Write With Spite (and in a journal!)
Updated: Apr 19, 2022
I come bearing bad news…I’m in a massive writer’s block slump. It’s another ironic take on my life: writing about how to beat writer’s block, yet finding myself, a writer, to be very much blocked. I think a lot of this slump has to do with the fact that I’m in a sort-of post-undergrad recovery. As in, I graduated almost four months ago with a degree that required me to write so much that now I don’t know what to do with myself without anyone telling me I have to write several things, and quickly. I have a full-time job, thankfully, but it’s hard to find time to write when all I want to do is curl up in bed and read a book in a half-vegetative state once I get home. There are a lot of thoughts in my brain, but not enough time to let them manifest onto the page. Thus comes the writer’s block, and an ugly case of it.
In the past, I’ve found that keeping a journal full of my nonsensical thoughts and fledgling plotlines are the best way to work out my stories. I carry a journal around with me everywhere so that, when I do find the time to write, I’ll have it on hand as a tool for my creative dumping. Having a physical journal to write in is like a refreshing change of environment for my brain that’s been processing nothing but blue light from my laptop all day. Sometimes, it’s like I can’t think straight until I can write it in my journal.

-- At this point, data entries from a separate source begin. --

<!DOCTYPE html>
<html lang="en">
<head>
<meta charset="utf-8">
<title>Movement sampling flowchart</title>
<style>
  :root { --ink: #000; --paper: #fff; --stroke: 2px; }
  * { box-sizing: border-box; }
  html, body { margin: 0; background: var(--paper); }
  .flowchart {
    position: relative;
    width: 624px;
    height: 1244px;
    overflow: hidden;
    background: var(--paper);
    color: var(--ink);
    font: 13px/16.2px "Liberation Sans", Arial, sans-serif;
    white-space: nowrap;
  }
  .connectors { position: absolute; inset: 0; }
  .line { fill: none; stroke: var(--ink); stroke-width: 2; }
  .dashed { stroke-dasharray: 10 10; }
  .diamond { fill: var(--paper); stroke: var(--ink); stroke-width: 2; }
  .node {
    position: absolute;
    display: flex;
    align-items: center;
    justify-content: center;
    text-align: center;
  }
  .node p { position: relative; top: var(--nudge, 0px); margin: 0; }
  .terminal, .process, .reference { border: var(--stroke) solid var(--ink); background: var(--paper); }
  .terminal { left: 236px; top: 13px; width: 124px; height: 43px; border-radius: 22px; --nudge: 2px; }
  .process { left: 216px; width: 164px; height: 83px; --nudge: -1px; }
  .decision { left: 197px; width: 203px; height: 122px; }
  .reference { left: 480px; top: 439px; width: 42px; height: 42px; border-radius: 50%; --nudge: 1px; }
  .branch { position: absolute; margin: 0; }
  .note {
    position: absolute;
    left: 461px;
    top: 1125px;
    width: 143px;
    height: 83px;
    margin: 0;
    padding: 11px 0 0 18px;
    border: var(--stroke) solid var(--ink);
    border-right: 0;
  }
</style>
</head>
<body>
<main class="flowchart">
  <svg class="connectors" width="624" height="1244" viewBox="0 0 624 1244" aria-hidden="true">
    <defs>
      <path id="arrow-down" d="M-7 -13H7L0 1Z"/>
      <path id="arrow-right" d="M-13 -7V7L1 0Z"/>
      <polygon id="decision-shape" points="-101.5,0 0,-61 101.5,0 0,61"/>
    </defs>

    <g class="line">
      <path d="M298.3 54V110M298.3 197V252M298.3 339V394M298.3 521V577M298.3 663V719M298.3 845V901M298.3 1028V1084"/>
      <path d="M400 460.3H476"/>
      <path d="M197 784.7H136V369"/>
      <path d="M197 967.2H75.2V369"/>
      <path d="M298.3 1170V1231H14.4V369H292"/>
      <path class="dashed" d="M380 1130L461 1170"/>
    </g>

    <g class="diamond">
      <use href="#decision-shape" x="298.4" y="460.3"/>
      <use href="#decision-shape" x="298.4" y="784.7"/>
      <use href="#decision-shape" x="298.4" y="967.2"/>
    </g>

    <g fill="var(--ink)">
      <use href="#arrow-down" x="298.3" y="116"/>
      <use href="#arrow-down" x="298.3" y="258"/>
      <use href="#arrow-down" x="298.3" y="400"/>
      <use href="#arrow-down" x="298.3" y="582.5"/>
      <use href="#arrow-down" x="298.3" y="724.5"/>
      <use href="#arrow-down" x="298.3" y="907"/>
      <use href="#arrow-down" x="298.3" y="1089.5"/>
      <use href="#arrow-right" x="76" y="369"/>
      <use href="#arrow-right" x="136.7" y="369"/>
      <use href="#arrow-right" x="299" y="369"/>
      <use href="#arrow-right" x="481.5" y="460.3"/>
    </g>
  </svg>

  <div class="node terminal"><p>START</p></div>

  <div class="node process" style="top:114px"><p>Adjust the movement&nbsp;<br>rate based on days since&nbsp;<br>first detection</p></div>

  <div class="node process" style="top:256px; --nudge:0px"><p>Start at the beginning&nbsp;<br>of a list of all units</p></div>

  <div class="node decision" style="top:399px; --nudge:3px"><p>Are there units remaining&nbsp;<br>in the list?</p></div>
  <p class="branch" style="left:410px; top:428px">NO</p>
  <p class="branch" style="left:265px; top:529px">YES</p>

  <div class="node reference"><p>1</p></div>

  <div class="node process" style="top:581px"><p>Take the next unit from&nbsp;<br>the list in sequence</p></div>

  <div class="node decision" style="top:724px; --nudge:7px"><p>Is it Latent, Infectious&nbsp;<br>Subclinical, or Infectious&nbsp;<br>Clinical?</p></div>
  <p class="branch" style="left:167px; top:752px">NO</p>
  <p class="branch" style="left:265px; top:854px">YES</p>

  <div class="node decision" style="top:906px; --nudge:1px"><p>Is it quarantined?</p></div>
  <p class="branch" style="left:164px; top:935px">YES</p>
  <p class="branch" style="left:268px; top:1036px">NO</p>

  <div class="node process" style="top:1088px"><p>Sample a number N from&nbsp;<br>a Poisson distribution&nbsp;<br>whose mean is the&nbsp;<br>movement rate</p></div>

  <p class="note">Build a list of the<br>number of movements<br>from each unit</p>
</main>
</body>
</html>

A few months ago, I got an idea for a story and made a beeline for my trusty journal (it has beautiful pages with shiny gold edges and a brown leather cover, by the way). It’s one of those stories that are on the tip of my tongue and won’t quite come out as something fully formed. I found myself frustrated because I was writing something that didn’t seem to know what it wanted to be. I didn’t know what I wanted it to be!
At least, I thought I didn’t.
In a bout of frustration, I cracked open my journal to figure out what I was going to do with this poor story…only to find that Emily from two months ago had already mapped it out! Somehow, I had forgotten that I really did know what I wanted it to be (that is, until the story takes its own turn, which is almost always the case). I felt an enormous sense of relief, along with some embarrassment. I haven’t gotten around to writing the story as I had originally planned, but it’s good to know that I had my own guidelines to follow after all.
Not to be dramatic, or anything, but I don’t know what I’d do without my journal, and I highly recommend that all writers have their own. A journal will help you organize your thoughts, no matter how senseless they may be, and especially at the earliest stages of story writing. It may also save your life in the event you’re drowning underneath a writer’s block and have nothing else to grab on to. Who knows, maybe your past self saved your future self from giving up on a great story.